As the economy evolves and takes a different course, what are the best jobs for 2008? Almost with a process of elimination, we can assume that the jobs that are contracting the most have much to do with housing and finance. In the midst of all of this there are still many bright spots to look at. MSNBC has an interesting article discussing the current state of jobs for 2008: Read More
With so much talk about the credit crisis you would think that many people would realize that not all credit is good for you. So what is the reaction of our central bank leaders? They decide to extend more liquidity to banks but the only problem is the majority of the population is already maxed out. No longer can they support back breaking monthly payments. The credit card offers in the mail are now subsiding. There was a point in time where I was receiving an incredible 3 to 5 offers per day. It was simply unbelievable and unsupportable. As we have discussed in a previous article, residential real estate is predicted to decline by 20 to 30 percent and $20 trillion in wealth is stored here. You can imagine what is going to occur when prices start declining even further. We are only in the first rounds of the credit retrenchment and already our economy is on the verge of a recession. Read More
Having a wealthy mindset does not mean that you have to be living in Pollyanna. If you selectively choose to only read positive information and shelve the negative, you will fail to miss the point of a holistic and diverse investing mindset. Wise investors realize that money can be made in up and down markets. I am shocked by the mindset of some “experts” claiming that all is fine in the current marketplace. It is not. Yet they play a zero sum game that if you do not accept positive thinking, then you are simply doomed to a life of mediocrity. This is not the case. You must confront the brutal facts of the current situation. That is, we are in a recession and certain sectors will have a much harder time in the upcoming years. Let me list a few sectors that will continue to have problems well into the year: Read More

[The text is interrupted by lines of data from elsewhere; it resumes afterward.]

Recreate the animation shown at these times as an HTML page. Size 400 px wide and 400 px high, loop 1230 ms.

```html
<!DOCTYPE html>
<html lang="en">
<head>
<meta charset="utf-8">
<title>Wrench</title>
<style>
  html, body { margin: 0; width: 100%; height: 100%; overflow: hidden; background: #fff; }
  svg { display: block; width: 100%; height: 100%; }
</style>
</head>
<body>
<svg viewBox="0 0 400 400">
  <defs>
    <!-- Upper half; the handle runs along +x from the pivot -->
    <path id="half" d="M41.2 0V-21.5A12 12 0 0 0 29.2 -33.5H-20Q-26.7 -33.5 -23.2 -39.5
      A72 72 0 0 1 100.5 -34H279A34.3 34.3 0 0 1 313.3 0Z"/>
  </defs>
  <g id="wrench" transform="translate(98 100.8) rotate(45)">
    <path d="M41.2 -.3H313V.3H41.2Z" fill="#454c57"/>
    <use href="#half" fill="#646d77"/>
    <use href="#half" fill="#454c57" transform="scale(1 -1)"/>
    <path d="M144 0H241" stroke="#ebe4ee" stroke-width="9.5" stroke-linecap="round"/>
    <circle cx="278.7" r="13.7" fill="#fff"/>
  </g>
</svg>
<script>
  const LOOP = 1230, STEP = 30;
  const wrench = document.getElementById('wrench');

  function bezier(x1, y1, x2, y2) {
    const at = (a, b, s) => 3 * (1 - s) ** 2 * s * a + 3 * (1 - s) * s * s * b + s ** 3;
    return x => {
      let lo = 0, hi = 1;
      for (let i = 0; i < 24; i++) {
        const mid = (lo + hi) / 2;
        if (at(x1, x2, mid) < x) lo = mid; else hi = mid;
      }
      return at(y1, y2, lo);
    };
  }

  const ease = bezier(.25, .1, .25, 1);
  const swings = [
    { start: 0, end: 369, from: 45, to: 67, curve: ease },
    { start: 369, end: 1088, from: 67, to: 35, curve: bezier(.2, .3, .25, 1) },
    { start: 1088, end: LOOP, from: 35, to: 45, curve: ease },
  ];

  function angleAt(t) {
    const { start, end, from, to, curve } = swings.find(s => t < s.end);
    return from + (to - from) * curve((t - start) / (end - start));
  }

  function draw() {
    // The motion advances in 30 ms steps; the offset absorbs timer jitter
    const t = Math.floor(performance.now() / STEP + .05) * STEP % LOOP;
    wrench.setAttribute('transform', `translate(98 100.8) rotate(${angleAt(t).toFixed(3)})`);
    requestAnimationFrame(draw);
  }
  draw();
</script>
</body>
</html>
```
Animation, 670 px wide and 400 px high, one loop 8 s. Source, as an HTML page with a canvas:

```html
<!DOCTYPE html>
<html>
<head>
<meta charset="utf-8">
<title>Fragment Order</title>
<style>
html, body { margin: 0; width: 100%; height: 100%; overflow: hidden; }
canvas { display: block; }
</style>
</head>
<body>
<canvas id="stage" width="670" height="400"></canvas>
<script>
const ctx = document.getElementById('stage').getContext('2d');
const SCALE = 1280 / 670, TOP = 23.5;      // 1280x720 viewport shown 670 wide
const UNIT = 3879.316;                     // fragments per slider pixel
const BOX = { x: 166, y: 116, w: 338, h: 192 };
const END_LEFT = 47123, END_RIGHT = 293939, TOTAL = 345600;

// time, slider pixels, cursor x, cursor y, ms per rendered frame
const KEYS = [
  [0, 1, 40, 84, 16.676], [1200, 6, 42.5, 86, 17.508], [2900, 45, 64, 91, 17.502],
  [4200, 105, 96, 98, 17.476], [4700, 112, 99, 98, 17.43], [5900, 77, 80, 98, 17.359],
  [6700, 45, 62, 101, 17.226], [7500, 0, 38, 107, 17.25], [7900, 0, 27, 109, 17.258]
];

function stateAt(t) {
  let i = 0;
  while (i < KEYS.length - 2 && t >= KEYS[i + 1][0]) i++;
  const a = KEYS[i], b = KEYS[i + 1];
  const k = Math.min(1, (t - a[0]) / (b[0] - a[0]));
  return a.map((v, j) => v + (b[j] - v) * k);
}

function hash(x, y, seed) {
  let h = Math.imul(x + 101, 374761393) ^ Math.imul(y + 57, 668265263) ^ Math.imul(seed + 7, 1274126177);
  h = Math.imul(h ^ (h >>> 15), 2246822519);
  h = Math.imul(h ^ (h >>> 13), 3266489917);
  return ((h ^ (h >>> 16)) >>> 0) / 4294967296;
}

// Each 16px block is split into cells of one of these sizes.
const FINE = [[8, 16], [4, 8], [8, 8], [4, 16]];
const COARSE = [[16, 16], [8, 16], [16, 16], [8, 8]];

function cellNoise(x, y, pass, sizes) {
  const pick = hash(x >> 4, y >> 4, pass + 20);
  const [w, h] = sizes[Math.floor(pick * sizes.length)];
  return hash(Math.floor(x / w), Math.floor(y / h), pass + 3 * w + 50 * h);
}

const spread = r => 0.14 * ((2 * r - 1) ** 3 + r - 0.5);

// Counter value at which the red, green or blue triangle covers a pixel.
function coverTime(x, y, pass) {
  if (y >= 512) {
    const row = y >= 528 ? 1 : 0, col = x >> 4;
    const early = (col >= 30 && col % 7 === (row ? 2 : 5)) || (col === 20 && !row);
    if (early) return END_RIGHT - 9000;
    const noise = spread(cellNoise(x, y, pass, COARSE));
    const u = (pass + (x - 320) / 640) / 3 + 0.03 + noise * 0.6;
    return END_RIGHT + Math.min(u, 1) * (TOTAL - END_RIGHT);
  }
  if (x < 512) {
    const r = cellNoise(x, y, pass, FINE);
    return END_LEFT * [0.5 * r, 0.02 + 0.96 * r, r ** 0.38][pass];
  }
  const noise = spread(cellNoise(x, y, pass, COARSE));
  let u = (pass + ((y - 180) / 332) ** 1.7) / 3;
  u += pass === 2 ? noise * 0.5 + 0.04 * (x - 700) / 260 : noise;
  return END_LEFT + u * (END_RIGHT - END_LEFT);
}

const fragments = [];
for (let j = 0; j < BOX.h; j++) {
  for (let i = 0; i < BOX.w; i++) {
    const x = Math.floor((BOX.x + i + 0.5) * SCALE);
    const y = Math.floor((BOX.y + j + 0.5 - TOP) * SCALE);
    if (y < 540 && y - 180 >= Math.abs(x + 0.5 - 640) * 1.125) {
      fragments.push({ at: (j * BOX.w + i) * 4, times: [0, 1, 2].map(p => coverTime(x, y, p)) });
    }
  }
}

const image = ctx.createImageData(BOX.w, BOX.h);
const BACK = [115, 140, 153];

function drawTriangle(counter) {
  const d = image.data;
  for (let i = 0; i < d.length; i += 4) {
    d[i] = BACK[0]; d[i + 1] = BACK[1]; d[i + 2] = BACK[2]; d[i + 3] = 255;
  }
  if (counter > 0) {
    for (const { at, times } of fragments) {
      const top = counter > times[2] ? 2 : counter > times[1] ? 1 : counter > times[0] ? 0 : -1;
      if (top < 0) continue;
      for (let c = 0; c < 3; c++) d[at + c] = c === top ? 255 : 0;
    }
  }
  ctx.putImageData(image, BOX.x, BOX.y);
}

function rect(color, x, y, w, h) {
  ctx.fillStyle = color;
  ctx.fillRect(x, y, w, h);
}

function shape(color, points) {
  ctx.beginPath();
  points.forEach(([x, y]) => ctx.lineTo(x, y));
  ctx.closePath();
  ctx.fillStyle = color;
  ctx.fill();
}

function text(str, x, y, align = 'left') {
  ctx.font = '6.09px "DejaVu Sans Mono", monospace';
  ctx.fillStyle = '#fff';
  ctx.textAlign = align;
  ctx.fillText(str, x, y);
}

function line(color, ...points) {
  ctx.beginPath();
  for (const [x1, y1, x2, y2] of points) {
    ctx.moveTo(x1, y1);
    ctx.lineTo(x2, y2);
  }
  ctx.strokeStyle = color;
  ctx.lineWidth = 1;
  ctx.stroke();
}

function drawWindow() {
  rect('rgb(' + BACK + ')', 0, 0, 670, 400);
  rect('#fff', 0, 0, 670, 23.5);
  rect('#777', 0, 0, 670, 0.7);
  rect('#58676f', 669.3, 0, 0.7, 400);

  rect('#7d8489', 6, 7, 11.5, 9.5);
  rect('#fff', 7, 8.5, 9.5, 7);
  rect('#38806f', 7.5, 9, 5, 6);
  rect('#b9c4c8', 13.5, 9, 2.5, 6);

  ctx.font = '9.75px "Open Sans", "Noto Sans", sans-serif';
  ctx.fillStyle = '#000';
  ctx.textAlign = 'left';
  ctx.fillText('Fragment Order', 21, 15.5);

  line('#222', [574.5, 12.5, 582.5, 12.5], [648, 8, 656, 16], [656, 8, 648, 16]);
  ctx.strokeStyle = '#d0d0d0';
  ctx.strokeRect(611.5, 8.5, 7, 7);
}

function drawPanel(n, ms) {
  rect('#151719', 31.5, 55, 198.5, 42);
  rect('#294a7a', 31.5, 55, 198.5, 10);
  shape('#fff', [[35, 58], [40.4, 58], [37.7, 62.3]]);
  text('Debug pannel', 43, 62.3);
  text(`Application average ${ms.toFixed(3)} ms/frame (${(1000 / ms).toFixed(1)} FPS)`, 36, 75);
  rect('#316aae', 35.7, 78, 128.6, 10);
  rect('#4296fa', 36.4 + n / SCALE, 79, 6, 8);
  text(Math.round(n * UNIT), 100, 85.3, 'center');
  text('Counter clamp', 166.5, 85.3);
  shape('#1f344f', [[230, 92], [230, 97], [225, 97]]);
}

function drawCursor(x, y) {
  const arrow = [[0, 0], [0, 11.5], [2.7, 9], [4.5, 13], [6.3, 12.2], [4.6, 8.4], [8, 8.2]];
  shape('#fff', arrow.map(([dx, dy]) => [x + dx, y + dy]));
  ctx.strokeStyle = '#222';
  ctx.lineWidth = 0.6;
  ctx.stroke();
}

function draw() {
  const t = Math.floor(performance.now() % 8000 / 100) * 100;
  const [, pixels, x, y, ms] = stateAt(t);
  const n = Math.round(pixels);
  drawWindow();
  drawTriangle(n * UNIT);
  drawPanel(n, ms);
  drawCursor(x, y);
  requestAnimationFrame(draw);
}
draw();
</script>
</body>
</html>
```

Current estimates put American residential wealth at $20.66 billion. This is an incredibly large number and that is why even the relatively small percentage decline in prices last year has put the entire economy at risk. According to the Case-Shiller Index which tracks 20 metropolitan areas in the United States, the index is now down 7.8% on a year over year basis. The benefit of the Case-Shiller Index is that it tracks the sale of individual homes over time to get a more accurate representation of the current market than say comparable sales which is the typical appraiser standard of measuring homes. For example, an appraiser will normally look at 3 homes that have recently sold in your immediate area and divide the sales price to the square footage of the home. Of course this is similar to driving forward looking backwards.There have been recent estimates that real estate nationwide is expected to fall another 20 to 30 percent. This is a major contributing factor to the downturn because this is how much wealth will be wiped out: Read More
As people panic to find places to store their wealth and preserve what they have earned, you may want to consider having a portion of your investment portfolio in foreign currencies. If you want to know how poorly the market has done over the past year, take a look at the following data: Read More
Many of you had the chance to catch a glimpse of the 60 Minutes episode this past weekend called, House of Cards. In a nutshell, what has occurred with the housing market is a glorified Ponzi Scheme. The housing market was fueled and pumped by perpetual housing speculation motion. That is, the idea that the home you buy today will be worth a lot more when you sell it in the future. The majority of those complicit in the charade never stopped and asked the inevitable question of how they would react should prices go down.We’ve all had those moments where we let our mind wander and think, where does money come from? Yet the answer is so obvious and disturbing that we erase the thought. The housing market was built on the margin of real asset wealth and speculative hedging. No one is going to dispute that housing has an inherent value to it. Unlike over-the-counter (OTC) stocks that can quickly vanish into thin air overnight, home values will not decline to zero. There is a fundamental and intrinsic value to real estate. And in most places this is determined by local area economics and the ability of people to afford a monthly payment.